Work required = What lines in the records below include the word "window"? Return each one.

[Stored data]

════════

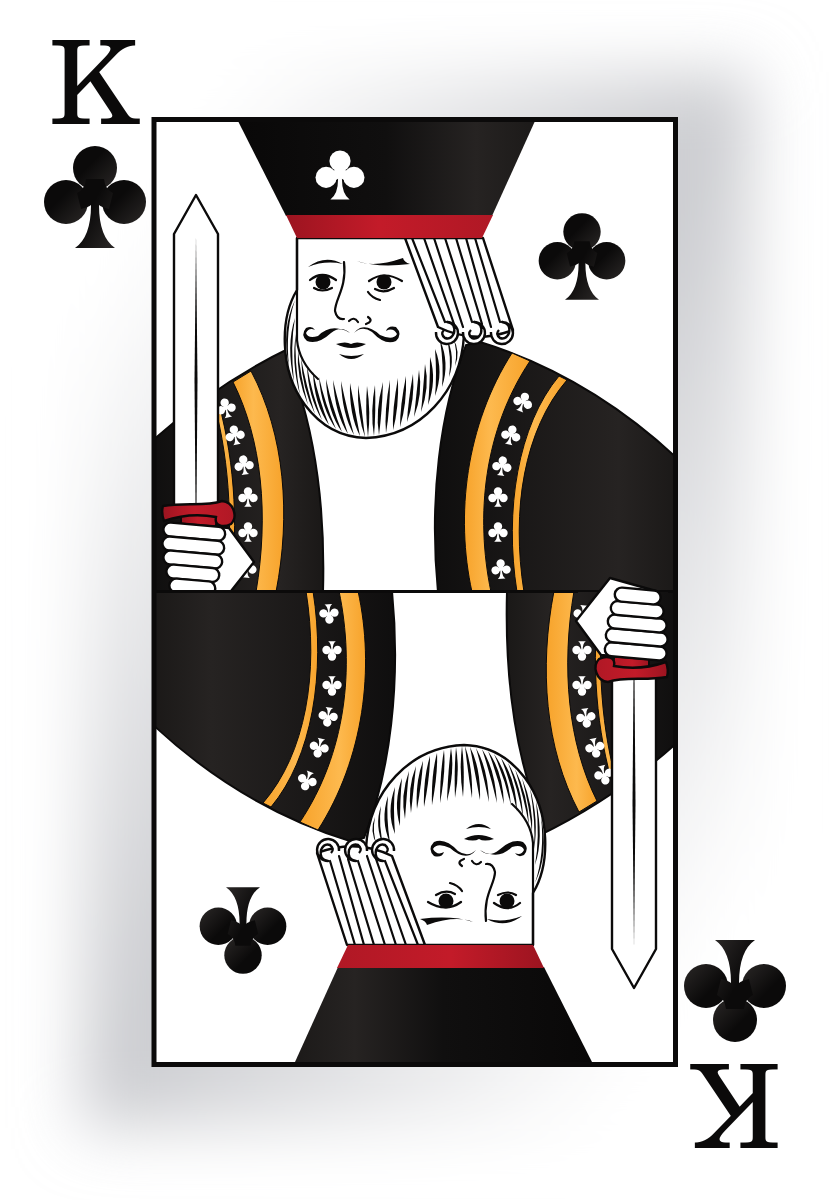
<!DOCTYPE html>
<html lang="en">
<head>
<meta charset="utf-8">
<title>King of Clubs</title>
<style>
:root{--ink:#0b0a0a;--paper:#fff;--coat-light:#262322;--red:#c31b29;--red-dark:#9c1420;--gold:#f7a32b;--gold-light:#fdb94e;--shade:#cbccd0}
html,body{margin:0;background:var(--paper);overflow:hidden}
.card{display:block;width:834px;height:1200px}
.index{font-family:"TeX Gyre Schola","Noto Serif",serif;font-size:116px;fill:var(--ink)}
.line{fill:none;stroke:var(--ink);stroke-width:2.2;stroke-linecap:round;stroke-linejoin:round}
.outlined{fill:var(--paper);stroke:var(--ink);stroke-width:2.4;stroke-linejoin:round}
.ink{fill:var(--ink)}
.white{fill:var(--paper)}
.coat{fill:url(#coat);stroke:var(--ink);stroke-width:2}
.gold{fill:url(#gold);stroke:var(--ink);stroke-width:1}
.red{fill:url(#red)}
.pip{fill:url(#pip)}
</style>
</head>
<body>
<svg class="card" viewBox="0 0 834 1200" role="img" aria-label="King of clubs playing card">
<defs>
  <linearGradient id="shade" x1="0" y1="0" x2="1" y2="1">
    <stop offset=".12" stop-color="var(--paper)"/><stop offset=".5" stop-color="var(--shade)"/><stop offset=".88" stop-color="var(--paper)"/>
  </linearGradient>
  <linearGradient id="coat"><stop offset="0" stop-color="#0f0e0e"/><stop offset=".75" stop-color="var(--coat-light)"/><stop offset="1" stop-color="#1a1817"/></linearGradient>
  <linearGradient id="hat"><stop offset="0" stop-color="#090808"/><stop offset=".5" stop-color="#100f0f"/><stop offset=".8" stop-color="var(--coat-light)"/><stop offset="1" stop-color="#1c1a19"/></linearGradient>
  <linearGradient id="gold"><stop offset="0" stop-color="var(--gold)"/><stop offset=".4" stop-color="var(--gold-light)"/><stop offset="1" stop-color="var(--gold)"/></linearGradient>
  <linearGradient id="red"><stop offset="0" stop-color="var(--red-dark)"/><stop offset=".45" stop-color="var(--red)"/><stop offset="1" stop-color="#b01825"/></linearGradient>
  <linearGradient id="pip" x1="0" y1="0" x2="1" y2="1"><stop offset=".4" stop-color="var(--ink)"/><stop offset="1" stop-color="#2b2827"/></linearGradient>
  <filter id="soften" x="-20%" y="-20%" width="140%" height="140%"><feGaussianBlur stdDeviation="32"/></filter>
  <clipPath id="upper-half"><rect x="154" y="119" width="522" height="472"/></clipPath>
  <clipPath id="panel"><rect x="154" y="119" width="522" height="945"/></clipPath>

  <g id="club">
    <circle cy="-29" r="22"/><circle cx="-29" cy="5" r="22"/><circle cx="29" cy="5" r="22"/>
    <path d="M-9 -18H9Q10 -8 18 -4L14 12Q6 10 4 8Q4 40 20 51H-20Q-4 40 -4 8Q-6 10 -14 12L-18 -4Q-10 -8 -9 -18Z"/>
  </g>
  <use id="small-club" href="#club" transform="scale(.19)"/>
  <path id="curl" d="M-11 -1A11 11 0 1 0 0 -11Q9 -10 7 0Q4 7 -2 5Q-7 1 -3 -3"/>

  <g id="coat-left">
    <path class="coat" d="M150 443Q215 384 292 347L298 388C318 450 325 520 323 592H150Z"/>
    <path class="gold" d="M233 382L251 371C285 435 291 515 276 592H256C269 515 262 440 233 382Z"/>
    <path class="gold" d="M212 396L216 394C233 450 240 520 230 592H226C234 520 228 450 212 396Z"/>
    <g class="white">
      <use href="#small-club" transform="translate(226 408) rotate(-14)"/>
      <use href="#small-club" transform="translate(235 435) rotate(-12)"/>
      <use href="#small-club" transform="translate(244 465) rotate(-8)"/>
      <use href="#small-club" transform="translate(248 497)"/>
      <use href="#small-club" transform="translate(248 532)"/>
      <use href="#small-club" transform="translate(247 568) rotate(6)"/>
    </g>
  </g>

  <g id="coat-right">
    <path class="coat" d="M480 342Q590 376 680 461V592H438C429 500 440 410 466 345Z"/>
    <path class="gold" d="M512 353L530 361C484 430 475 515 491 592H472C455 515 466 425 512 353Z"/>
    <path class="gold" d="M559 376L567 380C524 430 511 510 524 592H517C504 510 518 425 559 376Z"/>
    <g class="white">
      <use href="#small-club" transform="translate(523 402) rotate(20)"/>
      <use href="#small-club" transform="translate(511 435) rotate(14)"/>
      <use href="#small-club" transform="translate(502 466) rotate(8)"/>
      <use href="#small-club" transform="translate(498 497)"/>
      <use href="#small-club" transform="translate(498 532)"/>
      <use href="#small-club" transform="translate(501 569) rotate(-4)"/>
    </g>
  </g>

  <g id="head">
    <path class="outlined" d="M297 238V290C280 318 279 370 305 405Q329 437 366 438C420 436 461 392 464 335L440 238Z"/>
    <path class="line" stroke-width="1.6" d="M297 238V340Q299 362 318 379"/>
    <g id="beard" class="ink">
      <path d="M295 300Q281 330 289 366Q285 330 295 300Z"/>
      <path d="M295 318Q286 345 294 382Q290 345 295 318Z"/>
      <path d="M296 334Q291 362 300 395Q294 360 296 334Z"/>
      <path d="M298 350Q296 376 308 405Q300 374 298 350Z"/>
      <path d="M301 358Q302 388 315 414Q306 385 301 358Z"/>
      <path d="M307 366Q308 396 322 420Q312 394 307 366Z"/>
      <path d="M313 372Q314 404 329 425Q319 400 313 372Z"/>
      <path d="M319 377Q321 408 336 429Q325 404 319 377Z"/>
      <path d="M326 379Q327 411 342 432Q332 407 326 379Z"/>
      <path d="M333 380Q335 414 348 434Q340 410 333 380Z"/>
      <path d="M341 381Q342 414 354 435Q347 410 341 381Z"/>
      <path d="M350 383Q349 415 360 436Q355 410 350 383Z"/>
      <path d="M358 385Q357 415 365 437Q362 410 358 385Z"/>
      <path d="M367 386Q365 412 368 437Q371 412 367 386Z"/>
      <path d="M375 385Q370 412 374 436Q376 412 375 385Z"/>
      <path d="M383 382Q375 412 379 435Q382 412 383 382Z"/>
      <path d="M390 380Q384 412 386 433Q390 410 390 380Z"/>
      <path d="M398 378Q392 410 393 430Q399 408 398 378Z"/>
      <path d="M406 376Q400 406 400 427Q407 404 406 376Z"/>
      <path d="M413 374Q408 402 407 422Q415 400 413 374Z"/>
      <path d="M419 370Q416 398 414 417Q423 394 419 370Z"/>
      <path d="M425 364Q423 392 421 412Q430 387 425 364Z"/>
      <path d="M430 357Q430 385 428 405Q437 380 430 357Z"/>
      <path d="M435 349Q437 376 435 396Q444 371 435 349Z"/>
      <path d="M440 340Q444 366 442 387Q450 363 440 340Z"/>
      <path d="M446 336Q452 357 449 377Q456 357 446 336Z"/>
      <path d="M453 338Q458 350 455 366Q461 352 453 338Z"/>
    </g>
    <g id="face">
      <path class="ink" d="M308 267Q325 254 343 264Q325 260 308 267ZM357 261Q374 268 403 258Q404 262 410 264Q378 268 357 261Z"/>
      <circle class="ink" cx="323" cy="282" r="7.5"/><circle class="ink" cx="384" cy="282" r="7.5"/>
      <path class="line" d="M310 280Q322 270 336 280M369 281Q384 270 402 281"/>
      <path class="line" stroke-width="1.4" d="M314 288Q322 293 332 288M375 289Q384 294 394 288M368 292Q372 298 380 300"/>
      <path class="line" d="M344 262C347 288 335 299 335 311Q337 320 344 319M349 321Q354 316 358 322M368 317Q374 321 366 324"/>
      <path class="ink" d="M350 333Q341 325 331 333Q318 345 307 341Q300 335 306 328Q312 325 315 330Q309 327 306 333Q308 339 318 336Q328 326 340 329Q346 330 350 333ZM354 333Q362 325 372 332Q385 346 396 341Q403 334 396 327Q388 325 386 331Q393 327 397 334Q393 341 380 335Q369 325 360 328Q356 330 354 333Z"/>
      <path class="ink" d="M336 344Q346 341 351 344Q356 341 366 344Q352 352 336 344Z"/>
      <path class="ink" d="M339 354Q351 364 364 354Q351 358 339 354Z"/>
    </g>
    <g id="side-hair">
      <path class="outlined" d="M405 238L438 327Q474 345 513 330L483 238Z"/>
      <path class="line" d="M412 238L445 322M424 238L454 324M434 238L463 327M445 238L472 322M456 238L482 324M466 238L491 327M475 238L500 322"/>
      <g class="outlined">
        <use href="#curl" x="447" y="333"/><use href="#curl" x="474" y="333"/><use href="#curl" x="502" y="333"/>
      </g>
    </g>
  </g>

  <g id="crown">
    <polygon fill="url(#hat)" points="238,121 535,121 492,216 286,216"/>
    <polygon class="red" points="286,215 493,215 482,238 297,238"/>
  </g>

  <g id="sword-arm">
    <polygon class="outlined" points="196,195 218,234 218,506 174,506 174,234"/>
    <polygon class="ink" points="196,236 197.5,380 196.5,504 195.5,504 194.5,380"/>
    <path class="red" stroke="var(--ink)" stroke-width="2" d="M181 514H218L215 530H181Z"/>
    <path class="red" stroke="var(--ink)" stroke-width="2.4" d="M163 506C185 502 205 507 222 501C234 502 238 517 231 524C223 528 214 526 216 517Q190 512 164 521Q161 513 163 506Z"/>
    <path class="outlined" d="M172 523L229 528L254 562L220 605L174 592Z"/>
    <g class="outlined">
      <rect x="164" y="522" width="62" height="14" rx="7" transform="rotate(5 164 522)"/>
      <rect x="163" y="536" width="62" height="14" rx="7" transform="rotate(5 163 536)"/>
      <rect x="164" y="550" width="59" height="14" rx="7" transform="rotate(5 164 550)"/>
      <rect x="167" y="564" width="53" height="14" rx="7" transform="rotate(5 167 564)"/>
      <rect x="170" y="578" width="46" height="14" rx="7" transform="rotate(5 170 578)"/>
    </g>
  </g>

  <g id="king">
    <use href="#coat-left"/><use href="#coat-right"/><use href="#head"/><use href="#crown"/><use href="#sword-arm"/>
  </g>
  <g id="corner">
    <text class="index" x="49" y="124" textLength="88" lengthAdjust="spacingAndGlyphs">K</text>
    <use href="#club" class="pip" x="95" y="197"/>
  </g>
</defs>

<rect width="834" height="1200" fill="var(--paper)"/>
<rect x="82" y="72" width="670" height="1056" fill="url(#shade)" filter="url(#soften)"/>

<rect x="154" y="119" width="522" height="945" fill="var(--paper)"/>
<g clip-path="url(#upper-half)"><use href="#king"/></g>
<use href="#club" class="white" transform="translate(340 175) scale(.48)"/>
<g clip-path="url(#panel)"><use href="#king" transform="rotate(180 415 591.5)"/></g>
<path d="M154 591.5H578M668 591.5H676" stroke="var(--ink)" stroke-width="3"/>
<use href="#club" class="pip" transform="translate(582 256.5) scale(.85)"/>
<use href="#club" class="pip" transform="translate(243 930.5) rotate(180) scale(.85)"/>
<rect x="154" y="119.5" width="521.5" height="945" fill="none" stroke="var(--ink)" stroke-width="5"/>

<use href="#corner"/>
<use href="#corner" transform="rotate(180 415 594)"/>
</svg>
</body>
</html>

════════

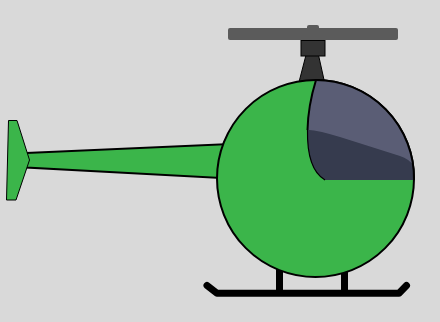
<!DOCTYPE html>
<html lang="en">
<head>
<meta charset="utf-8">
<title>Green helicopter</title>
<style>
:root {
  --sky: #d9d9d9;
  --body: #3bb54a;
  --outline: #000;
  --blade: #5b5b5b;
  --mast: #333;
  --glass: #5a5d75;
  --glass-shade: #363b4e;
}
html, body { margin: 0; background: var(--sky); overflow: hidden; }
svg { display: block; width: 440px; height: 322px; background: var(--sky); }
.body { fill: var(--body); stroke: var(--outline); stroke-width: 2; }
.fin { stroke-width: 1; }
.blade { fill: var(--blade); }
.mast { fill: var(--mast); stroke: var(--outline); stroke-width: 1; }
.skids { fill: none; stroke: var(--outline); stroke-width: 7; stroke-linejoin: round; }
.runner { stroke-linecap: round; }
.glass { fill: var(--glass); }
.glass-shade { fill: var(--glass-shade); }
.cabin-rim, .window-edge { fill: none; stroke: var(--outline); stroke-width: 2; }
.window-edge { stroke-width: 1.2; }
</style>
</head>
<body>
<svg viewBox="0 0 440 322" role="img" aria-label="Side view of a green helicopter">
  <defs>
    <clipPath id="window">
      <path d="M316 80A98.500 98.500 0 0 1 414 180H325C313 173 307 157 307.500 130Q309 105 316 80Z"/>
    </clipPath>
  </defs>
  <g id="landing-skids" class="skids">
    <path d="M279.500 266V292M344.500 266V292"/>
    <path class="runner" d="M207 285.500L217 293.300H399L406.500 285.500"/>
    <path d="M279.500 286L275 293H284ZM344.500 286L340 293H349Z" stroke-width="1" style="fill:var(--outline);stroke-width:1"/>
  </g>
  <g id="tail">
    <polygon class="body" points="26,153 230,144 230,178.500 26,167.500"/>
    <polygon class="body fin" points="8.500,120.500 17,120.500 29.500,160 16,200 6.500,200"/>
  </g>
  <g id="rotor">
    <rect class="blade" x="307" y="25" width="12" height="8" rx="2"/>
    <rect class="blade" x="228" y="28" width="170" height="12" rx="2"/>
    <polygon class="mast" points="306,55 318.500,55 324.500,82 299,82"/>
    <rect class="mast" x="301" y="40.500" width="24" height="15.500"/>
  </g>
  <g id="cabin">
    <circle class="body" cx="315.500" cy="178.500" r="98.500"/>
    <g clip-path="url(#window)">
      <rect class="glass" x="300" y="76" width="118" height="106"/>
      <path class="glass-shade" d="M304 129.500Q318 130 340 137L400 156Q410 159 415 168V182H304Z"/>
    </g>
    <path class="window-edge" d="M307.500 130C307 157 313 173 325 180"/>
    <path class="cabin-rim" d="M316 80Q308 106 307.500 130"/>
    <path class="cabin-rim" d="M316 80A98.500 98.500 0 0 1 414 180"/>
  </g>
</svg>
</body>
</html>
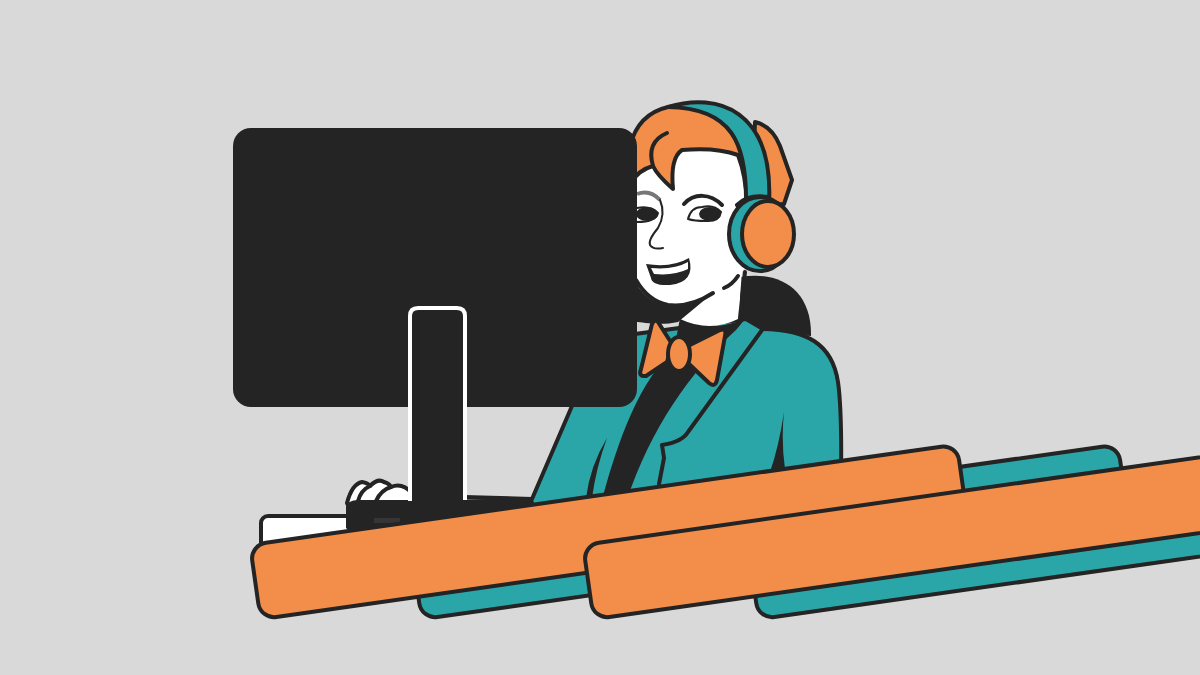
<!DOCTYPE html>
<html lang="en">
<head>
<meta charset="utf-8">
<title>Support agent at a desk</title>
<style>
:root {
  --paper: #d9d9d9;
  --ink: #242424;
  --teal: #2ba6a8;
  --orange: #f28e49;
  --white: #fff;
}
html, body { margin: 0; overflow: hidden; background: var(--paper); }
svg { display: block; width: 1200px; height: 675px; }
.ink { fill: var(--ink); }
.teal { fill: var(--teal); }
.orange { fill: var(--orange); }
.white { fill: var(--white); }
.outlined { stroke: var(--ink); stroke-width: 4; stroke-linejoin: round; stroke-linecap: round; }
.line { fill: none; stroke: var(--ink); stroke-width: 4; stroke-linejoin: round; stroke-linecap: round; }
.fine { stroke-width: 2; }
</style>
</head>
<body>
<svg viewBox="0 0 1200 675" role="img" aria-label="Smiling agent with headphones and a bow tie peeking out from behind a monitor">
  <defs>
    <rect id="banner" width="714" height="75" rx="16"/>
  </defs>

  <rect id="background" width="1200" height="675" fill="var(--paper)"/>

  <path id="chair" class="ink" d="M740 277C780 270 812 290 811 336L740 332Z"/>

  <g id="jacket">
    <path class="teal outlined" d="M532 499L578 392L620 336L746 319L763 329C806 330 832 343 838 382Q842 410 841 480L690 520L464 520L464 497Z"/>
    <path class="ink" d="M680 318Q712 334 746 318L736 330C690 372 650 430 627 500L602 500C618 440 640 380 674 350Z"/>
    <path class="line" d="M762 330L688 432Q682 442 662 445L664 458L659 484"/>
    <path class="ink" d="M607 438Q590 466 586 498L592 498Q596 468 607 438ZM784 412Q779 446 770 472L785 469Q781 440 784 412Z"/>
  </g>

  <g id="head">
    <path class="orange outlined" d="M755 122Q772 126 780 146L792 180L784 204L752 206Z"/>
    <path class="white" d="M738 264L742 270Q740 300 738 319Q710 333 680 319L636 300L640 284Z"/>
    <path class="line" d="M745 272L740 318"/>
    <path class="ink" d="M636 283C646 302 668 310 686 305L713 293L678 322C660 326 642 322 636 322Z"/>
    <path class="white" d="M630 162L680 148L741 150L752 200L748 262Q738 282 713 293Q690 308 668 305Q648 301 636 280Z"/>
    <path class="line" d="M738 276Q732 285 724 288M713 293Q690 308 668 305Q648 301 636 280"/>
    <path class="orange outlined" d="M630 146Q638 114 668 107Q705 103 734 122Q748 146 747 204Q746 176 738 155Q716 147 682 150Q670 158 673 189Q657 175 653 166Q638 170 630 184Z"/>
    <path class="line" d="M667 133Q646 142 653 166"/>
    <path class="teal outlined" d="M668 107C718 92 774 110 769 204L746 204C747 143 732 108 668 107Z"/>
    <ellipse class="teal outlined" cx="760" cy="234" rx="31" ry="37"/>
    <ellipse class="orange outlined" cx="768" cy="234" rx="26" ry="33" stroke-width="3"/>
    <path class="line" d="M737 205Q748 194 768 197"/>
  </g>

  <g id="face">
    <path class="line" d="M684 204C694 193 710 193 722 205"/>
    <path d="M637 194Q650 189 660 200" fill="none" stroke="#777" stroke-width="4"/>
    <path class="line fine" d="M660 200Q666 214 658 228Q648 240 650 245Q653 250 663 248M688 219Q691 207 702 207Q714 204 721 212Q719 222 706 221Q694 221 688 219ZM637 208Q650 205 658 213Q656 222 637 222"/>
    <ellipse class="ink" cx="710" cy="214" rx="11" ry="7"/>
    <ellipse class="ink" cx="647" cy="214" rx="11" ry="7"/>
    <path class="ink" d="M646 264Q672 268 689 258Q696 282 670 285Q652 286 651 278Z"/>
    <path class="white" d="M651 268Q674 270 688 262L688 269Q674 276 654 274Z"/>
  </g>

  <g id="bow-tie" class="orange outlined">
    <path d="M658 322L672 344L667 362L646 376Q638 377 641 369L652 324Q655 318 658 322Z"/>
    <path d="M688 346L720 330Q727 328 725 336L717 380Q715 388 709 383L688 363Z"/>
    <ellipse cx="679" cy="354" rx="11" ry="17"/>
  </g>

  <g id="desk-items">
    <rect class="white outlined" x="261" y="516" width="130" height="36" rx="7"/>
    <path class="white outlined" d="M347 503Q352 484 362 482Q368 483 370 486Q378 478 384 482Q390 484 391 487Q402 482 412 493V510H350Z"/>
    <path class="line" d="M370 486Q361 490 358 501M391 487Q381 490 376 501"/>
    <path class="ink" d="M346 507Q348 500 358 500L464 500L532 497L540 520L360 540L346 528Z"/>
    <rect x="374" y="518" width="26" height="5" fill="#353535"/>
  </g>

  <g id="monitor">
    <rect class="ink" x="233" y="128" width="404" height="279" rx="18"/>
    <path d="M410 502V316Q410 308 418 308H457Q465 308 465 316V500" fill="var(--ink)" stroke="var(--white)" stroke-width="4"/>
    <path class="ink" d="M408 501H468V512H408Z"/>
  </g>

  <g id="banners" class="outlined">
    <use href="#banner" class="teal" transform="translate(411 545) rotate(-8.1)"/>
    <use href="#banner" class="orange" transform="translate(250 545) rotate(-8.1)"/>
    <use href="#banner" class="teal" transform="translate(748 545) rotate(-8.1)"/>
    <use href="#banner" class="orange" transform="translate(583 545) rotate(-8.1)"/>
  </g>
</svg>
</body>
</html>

════════

Output =
.cabin-rim, .window-edge { fill: none; stroke: var(--outline); stroke-width: 2; }
.window-edge { stroke-width: 1.2; }
    <clipPath id="window">
    <g clip-path="url(#window)">
    <path class="window-edge" d="M307.500 130C307 157 313 173 325 180"/>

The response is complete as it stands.